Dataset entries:
»»

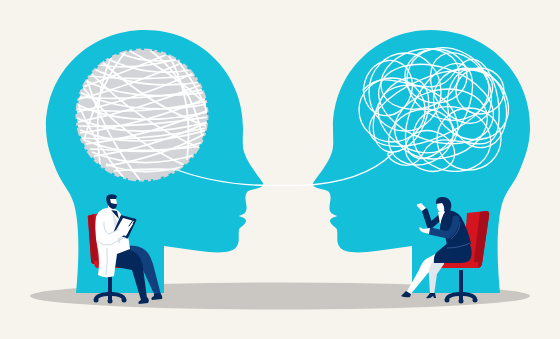
<!DOCTYPE html>
<html lang="en">
<head>
<meta charset="utf-8">
<title>Therapy session: untangling thoughts</title>
<style>
:root{--paper:#f7f3ed;--head:#14bfda;--ground:#cac6c1;--yarn:#d2d4d7;--white:#fff;--shade:#dfe6ee;--navy:#04275c;--navy-light:#123f7d;--red:#d4151f;--red-dark:#a80d1c}
html,body{margin:0;height:100%;overflow:hidden;background:var(--paper)}
svg{display:block;width:560px;height:339px}
.paper{fill:var(--paper)}
.ground{fill:var(--ground)}
.head{fill:var(--head)}
.yarn{fill:var(--yarn)}
.thread{fill:none;stroke:var(--white);stroke-width:1.3;stroke-linecap:round}
.strands{fill:none;stroke:var(--white);stroke-width:1.7}
.fuzz{fill:none;stroke:var(--yarn);stroke-width:3;stroke-dasharray:5 3 8 2 3 4}
.white{fill:var(--white)}
.shade{fill:var(--shade)}
.navy{fill:var(--navy)}
.navy-light{fill:var(--navy-light)}
.red{fill:var(--red)}
.red-dark{fill:var(--red-dark)}
.fold{fill:none;stroke:#c3cfdd;stroke-width:.8;stroke-linecap:round}
.seam{fill:none;stroke:#3a629b;stroke-width:.8;stroke-linecap:round}
.limb{fill:none;stroke-linecap:round;stroke-linejoin:round}
</style>
</head>
<body>
<svg viewBox="0 0 560 339" role="img" aria-label="Two facing heads joined by a thread, with a therapist and a patient seated in front">
<defs>
<path id="profile" d="M76 293C79 262 80 226 74 204C70 190 62 185 55 167C49 152 46 141 46 127C46 72 90 30 145 30C200 30 243 73 243 128C243 138 242 145 244 152C248 164 257 174 263 183C264 186 261 188 255 189C250 190 247 191 246 194C244 200 248 206 246 211C245 214 241 215 239 216C241 217 246 218 246 221C245 226 239 227 239 230C238 236 240 241 237 246C233 254 215 253 200 251L164 246V293Z"/>
<clipPath id="ball-clip"><circle cx="142" cy="115" r="65"/></clipPath>
<g id="chair-base">
<path class="navy" d="M-2-27H2V0H-2Z"/>
<path class="navy" d="M-16 1Q-14-4-3-5H3Q14-4 16 1L13 3Q10-1 2-1V4H-2V-1Q-10-1-13 3Z"/>
<circle class="navy" cx="-14" cy="3" r="2.5"/><circle class="navy" cy="4" r="2.5"/><circle class="navy" cx="14" cy="3" r="2.5"/>
</g>
</defs>

<rect class="paper" width="560" height="339"/>
<ellipse class="ground" cx="280" cy="296" rx="250" ry="13.5"/>

<g id="heads" class="head">
<use href="#profile"/>
<use href="#profile" transform="matrix(-1 0 0 1 576 0)"/>
</g>

<path class="thread" d="M172 168C200 179 232 185 268 185.5H300C340 184 372 174 393 153"/>

<g id="yarn-ball">
<circle class="yarn" cx="142" cy="115" r="65"/>
<circle class="fuzz" cx="142" cy="115" r="65"/>
<g class="strands" clip-path="url(#ball-clip)">
<path d="M104 57Q145 78 190 70M92 68Q140 92 202 82M84 80Q130 103 208 92M79 92Q135 118 208 104M76 104Q130 130 208 112M77 118Q130 142 208 122M80 130Q130 152 207 130M84 140Q135 162 204 142M92 152Q140 172 198 154M106 164Q140 178 186 166"/>
<path d="M80 88Q120 74 168 54M76 100Q130 86 184 62M76 112Q135 100 196 72M78 122Q140 110 203 84M80 133Q145 124 207 98M86 144Q150 136 208 110M94 156Q152 148 208 122M106 166Q158 158 205 134"/>
<path d="M118 52Q142 64 176 60M96 64Q130 72 182 58M88 76Q150 82 200 74M78 97Q140 102 207 89M77 109Q145 116 208 101M78 126Q142 128 208 117M82 138Q144 142 206 128M90 149Q148 153 203 146M114 171Q150 168 180 170"/>
<path d="M112 56Q92 96 100 165M126 51Q100 84 84 140M150 50Q190 80 202 135M168 54Q194 98 187 160M86 76Q102 132 140 180M78 104Q96 146 124 178M176 58Q200 90 207 112"/>
<path d="M100 60Q150 106 206 126M90 72Q138 122 200 148M82 86Q120 136 186 166M128 50Q172 72 206 104"/>
</g>
</g>

<g id="tangle" class="thread">
<ellipse cx="405" cy="92" rx="36" ry="39"/>
<ellipse cx="392" cy="110" rx="33" ry="32"/>
<ellipse cx="420" cy="79" rx="40" ry="29" transform="rotate(-18 420 79)"/>
<ellipse cx="448" cy="84" rx="42" ry="35" transform="rotate(24 448 84)"/>
<ellipse cx="471" cy="104" rx="39" ry="34" transform="rotate(35 471 104)"/>
<ellipse cx="477" cy="108" rx="29" ry="40" transform="rotate(-12 477 108)"/>
<ellipse cx="441" cy="124" rx="47" ry="34" transform="rotate(-14 441 124)"/>
<ellipse cx="418" cy="119" rx="42" ry="31" transform="rotate(28 418 119)"/>
<ellipse cx="436" cy="104" rx="59" ry="37" transform="rotate(18 436 104)"/>
<ellipse cx="431" cy="108" rx="66" ry="30" transform="rotate(-24 431 108)"/>
<ellipse cx="452" cy="139" rx="39" ry="32" transform="rotate(12 452 139)"/>
<ellipse cx="469" cy="139" rx="32" ry="31"/>
<ellipse cx="421" cy="137" rx="33" ry="27" transform="rotate(-22 421 137)"/>
<ellipse cx="401" cy="115" rx="25" ry="39" transform="rotate(24 401 115)"/>
<ellipse cx="436" cy="76" rx="31" ry="27"/>
<ellipse cx="461" cy="88" rx="27" ry="38" transform="rotate(-32 461 88)"/>
<ellipse cx="388" cy="88" rx="24" ry="28" transform="rotate(18 388 88)"/>
<ellipse cx="439" cy="111" rx="26" ry="52" transform="rotate(28 439 111)"/>
<ellipse cx="480" cy="91" rx="24" ry="23"/>
<ellipse cx="430" cy="151" rx="25" ry="20" transform="rotate(16 430 151)"/>
<path d="M363 90C390 60 430 110 455 72S505 90 498 128S440 120 424 152S375 148 393 153"/>
</g>

<g id="therapist">
<path class="red" d="M88 218Q87 215 91 215L99 213L104 264H94Q91 264 91 260Z"/>
<path class="red-dark" d="M88 218Q87 215 91 215L94 214L98 264H94Q91 264 91 260Z"/>
<path class="red" d="M94 261H129Q133 262 131 266L129 268H97Q94 267 94 261Z"/>
<use href="#chair-base" x="110" y="297"/>
<path class="navy-light" d="M116 247Q136 243 145 250Q150 254 153 264L161 295L155 296L142 268L120 262Z"/>
<path class="navy" d="M112 249Q128 246 137 254Q142 259 143 268L147 298L141 300L132 270L111 266Z"/>
<path class="navy" d="M154 294L160 293Q163 296 162 299L152 300Q150 298 154 296Z"/>
<path class="navy" d="M141 298L147 297Q150 300 148 303L139 304Q137 302 141 300Z"/>
<path class="white" d="M106 208Q98 210 96 217Q94 233 98 250Q100 263 98 275Q105 279 114 276L117 254L130 249Q128 232 123 218Q120 211 115 209Z"/>
<path class="navy" d="M111 210L117 211L119 219Z"/>
<path class="shade" d="M112 211L118 223L120 216L124 230L119 245Q114 228 112 211Z"/>
<path class="navy" d="M121 215L136 219Q137 220 136 221L128 238Q127 239 126 238L113 233Z"/>
<path class="white" d="M123 218L134 221L126 236L115 232Z"/>
<path class="limb" stroke="#fff" stroke-width="8" d="M101 217Q99 232 107 239L124 231"/>
<path class="fold" d="M104 222Q103 231 109 234L119 229M98 241Q103 247 112 244L125 237M107 248Q108 262 106 275"/>
<path class="white" d="M122 228L129 222L133 224L129 230L124 234Z"/>
<path class="limb" stroke="#04275c" d="M129 226L134 219"/>
<path class="white" d="M108 198H116L117 205Q114 211 108 211Z"/>
<path class="navy" d="M107 203Q105 197 108 195Q113 193 117 196L116 199L110 199L111 203Q114 204 117 204Q117 209 113 209Q109 208 107 203Z"/>
</g>

<g id="patient">
<path class="red" d="M467 213L486 211Q490 211 489 216L482 264Q481 268 477 268H463Z"/>
<path class="red-dark" d="M480 212L486 211Q490 211 489 216L482 264Q481 268 477 268H473Z"/>
<path class="red" d="M437 262H478V268H440Q436 267 437 262Z"/>
<use href="#chair-base" x="461" y="297"/>
<path class="white" d="M441 251L426 259Q422 262 419 270L406 293L410 295L428 273L440 264Z"/>
<path class="shade" d="M444 256L433 262Q428 266 429 276L430 295L434 295L437 274L444 264Z"/>
<path class="navy" d="M406 291L411 294L410 297Q405 298 401 296Q403 294 406 291Z"/>
<path class="navy" d="M430 293L435 293L436 298H434L433 296Q430 299 426 298Q428 296 430 293Z"/>
<path class="navy" d="M449 242L468 240Q474 252 470 260Q467 263 460 263H434Q433 256 437 252Z"/>
<path class="limb" stroke="#04275c" stroke-width="6" d="M444 214L430 226L425 211"/>
<path class="white" d="M422 211L417 206Q416 203 419 204L421 203L426 208Z"/>
<path class="white" d="M438 212L445 210L448 217L440 224Z"/>
<path class="navy" d="M446 210Q456 210 461 217Q468 229 471 244Q460 248 447 248Q447 236 440 230Q440 219 446 210Z"/>
<path class="limb" stroke="#123f7d" stroke-width="7" d="M456 219Q455 231 448 235L430 231"/>
<path class="seam" d="M460 222Q460 232 451 239M447 248Q460 248 470 243"/>
<path class="white" d="M430 228L423 229L420 227Q418 229 422 232L429 234Z"/>
<path class="white" d="M437 200H445L446 210L442 213Q438 212 437 207Z"/>
<path class="navy" d="M436 204Q435 198 441 197Q449 196 451 203Q452 208 449 213Q446 213 444 211Q445 207 442 203Z"/>
</g>
</svg>
</body>
</html>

««

Task instructions: For every line above that includes the word "none", return the line.

Exercise output:
.thread{fill:none;stroke:var(--white);stroke-width:1.3;stroke-linecap:round}
.strands{fill:none;stroke:var(--white);stroke-width:1.7}
.fuzz{fill:none;stroke:var(--yarn);stroke-width:3;stroke-dasharray:5 3 8 2 3 4}
.fold{fill:none;stroke:#c3cfdd;stroke-width:.8;stroke-linecap:round}
.seam{fill:none;stroke:#3a629b;stroke-width:.8;stroke-linecap:round}
.limb{fill:none;stroke-linecap:round;stroke-linejoin:round}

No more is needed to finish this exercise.